Nothing unusual to see today, apart from the reliable Bearded Tits at the Diana fountain.
They are still drawing a small crowd, not only of serious birdwatchers and photographers, but of ordinary people who have heard of them and have come to see what the fuss is about. Not only are these casual visitors charmed by the beauty of the little birds, but perhaps the sight sparks an interest in birds that may develop. In this way a couple of rarities are doing their bit for the welfare of all our birds.

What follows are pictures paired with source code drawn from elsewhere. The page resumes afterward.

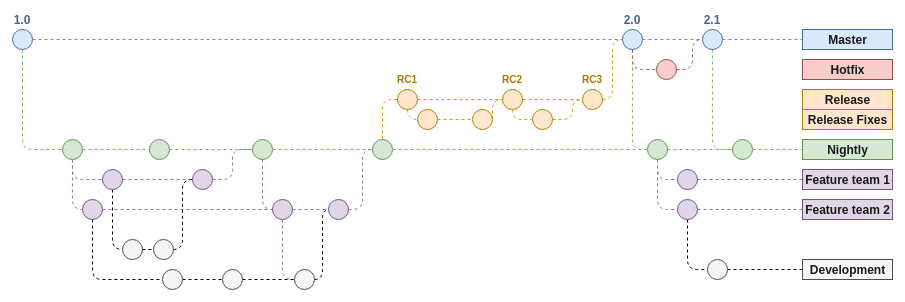
<!DOCTYPE html>
<html lang="en">
<head>
<meta charset="utf-8">
<title>Branching model</title>
<style>
:root {
  --master: #dae8fc; --master-line: #6c8ebf; --master-edge: #4a6b9a; --master-text: #48648f;
  --hotfix: #f8cecc; --hotfix-line: #b85450; --hotfix-edge: #a04a46;
  --release: #ffe6cc; --release-line: #d79b00; --release-edge: #b07f00; --release-text: #a87900;
  --nightly: #d5e8d4; --nightly-line: #82b366; --nightly-edge: #68934f;
  --feature: #e1d5e7; --feature-line: #9673a6; --feature-edge: #6f5480;
  --dev: #f5f5f5; --dev-line: #000; --dev-edge: #4d4d4d;
}
* { box-sizing: border-box; }
body { margin: 0; background: #fff; }
.chart {
  position: relative; width: 905px; height: 302px; overflow: hidden; background: #fff;
  font: bold 12px/14px "Liberation Sans", Arial, sans-serif; color: #1a1a1a;
}
.graph { position: absolute; inset: 0; display: block; }
.lines path { fill: none; stroke-dasharray: 3 3; }
.master { --fill: var(--master); --edge: var(--master-edge); --line: var(--master-line); }
.hotfix { --fill: var(--hotfix); --edge: var(--hotfix-edge); --line: var(--hotfix-line); }
.release { --fill: var(--release); --edge: var(--release-edge); --line: var(--release-line); }
.nightly { --fill: var(--nightly); --edge: var(--nightly-edge); --line: var(--nightly-line); }
.feature { --fill: var(--feature); --edge: var(--feature-edge); --line: var(--feature-line); }
.dev { --fill: var(--dev); --edge: var(--dev-edge); --line: var(--dev-line); }
.lines path { stroke: var(--line); }
.nodes g { fill: var(--fill); stroke: var(--edge); }
.legend {
  position: absolute; left: 802px; top: 29px; width: 91px;
  margin: 0; padding: 0; list-style: none;
  display: flex; flex-direction: column; gap: 9px;
}
.branch {
  height: 21px; display: flex; align-items: center; justify-content: center;
  white-space: nowrap; background: var(--fill); border: 1px solid var(--edge);
}
.branch.dev { margin-top: 30px; }
.branch + .branch.joined { margin-top: -10px; }
.tag { position: absolute; width: 40px; margin-left: -20px; text-align: center; }
.version { top: 13px; color: var(--master-text); }
.candidate { top: 74px; font-size: 10px; line-height: 12px; color: var(--release-text); }
</style>
</head>
<body>
<main class="chart">
  <svg class="graph" width="905" height="302" viewBox="0 0 905 302" aria-hidden="true">
    <defs><circle id="commit" r="10"/></defs>
    <g transform="translate(.5 .5)">
      <g class="lines">
        <path class="master" d="M32 39H622M642 39H702M722 39H802"/>
        <path class="nightly" d="M22 49V139Q22 149 32 149H62M82 149H149M169 149H252M272 149H372M392 149H647M667 149H732M752 149H802"/>
        <path class="nightly" d="M632 49V139Q632 149 642 149H647M712 49V139Q712 149 722 149H732"/>
        <path class="feature" d="M72 159V169Q72 179 82 179H102M122 179H192M212 179H222Q232 179 232 169V159Q232 149 242 149H252"/>
        <path class="feature" d="M72 159V199Q72 209 82 209M102 209H272M262 159V199Q262 209 272 209M292 209H328M348 209H352Q362 209 362 199V159Q362 149 372 149"/>
        <path class="feature" d="M282 219V269Q282 279 292 279H294"/>
        <path class="feature" d="M657 159V169Q657 179 667 179H677M657 159V199Q657 209 667 209H677M697 179H802M697 209H802"/>
        <path class="release" d="M382 139V109Q382 99 392 99H397M417 99H502M522 99H582M602 99Q612 99 612 89V49Q612 39 622 39"/>
        <path class="release" d="M407 109Q407 119 417 119M437 119H472M492 119V109Q492 99 502 99M512 109Q512 119 522 119H532M552 119H562Q572 119 572 109Q572 99 582 99"/>
        <path class="hotfix" d="M632 49V59Q632 69 642 69H656M676 69H682Q692 69 692 59V49Q692 39 702 39"/>
        <path class="dev" d="M112 189V239Q112 249 122 249M142 249H153M173 249Q182 249 182 239V189Q182 179 192 179"/>
        <path class="dev" d="M92 219V269Q92 279 102 279H162M182 279H222M242 279H294M314 279Q322 279 322 269V219Q322 209 328 209"/>
        <path class="dev" d="M687 219V259Q687 269 697 269H707M727 269H802"/>
      </g>
      <g class="nodes">
        <g class="master">
          <use href="#commit" x="22" y="39"/><use href="#commit" x="632" y="39"/><use href="#commit" x="712" y="39"/>
        </g>
        <g class="hotfix"><use href="#commit" x="666" y="69"/></g>
        <g class="release">
          <use href="#commit" x="407" y="99"/><use href="#commit" x="512" y="99"/><use href="#commit" x="592" y="99"/>
          <use href="#commit" x="427" y="119"/><use href="#commit" x="482" y="119"/><use href="#commit" x="542" y="119"/>
        </g>
        <g class="nightly">
          <use href="#commit" x="72" y="149"/><use href="#commit" x="159" y="149"/><use href="#commit" x="262" y="149"/>
          <use href="#commit" x="382" y="149"/><use href="#commit" x="657" y="149"/><use href="#commit" x="742" y="149"/>
        </g>
        <g class="feature">
          <use href="#commit" x="112" y="179"/><use href="#commit" x="202" y="179"/><use href="#commit" x="687" y="179"/>
          <use href="#commit" x="92" y="209"/><use href="#commit" x="282" y="209"/><use href="#commit" x="338" y="209"/><use href="#commit" x="687" y="209"/>
        </g>
        <g class="dev">
          <use href="#commit" x="132" y="249"/><use href="#commit" x="163" y="249"/>
          <use href="#commit" x="172" y="279"/><use href="#commit" x="232" y="279"/><use href="#commit" x="304" y="279"/>
          <use href="#commit" x="717" y="269"/>
        </g>
      </g>
    </g>
  </svg>

  <span class="tag version" style="left:22px">1.0</span>
  <span class="tag version" style="left:632px">2.0</span>
  <span class="tag version" style="left:712px">2.1</span>
  <span class="tag candidate" style="left:407px">RC1</span>
  <span class="tag candidate" style="left:512px">RC2</span>
  <span class="tag candidate" style="left:592px">RC3</span>

  <ul class="legend">
    <li class="branch master">Master</li>
    <li class="branch hotfix">Hotfix</li>
    <li class="branch release">Release</li>
    <li class="branch release joined">Release Fixes</li>
    <li class="branch nightly">Nightly</li>
    <li class="branch feature">Feature team 1</li>
    <li class="branch feature">Feature team 2</li>
    <li class="branch dev">Development</li>
  </ul>
</main>
</body>
</html>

The Tawny Owl was not to be seen, perhaps sheltering from the cold inside the nest tree. A Little Owl was seen -- not by me -- at the Serpentine Gallery again. I have not managed to see this bird, despite going past the gallery daily. But seeing Little Owls is a matter of luck. Since there have now been several sightings of one or two of them at the gallery, it seems possible that these are a different pair from the ones in the leaf yard. When the Little Owls were first seen in Kensington Gardens last spring, there appeared to be three pairs of them, though it was impossible to be certain that it wasn't one pair ranging around looking for a tree to nest in.
Several hundred Greylag Geese flew from their grazing ground on to the Serpentine.
They may have been disturbed by a dog, or it may simply have been one of those committee decisions that flock of geese take by honking and copying others until there is a majority. They have a well organised society, taking it in turns to be the watch-goose while the rest of the flock have their heads down in the grass. When they are flying in a V, they also take turns to be the front bird, the only one who doesn't get a tow from the slipstream of the bird in front.
The Mute Swans are still threatening and chasing each other, and one was driven off the lake entirely. Here one of the young swans adopts a very adult threat posture. Actually it wasn't threatening another swan, it was just swaggering about playing the tough guy.
The four young Egyptian Geese at the Round Pond are still in good order amid the ice and snow, always attended by their solicitous parents. Here the smallest of the brood stands as his sibling ruffles up his feathers in that peculiarly untidy Egyptian way.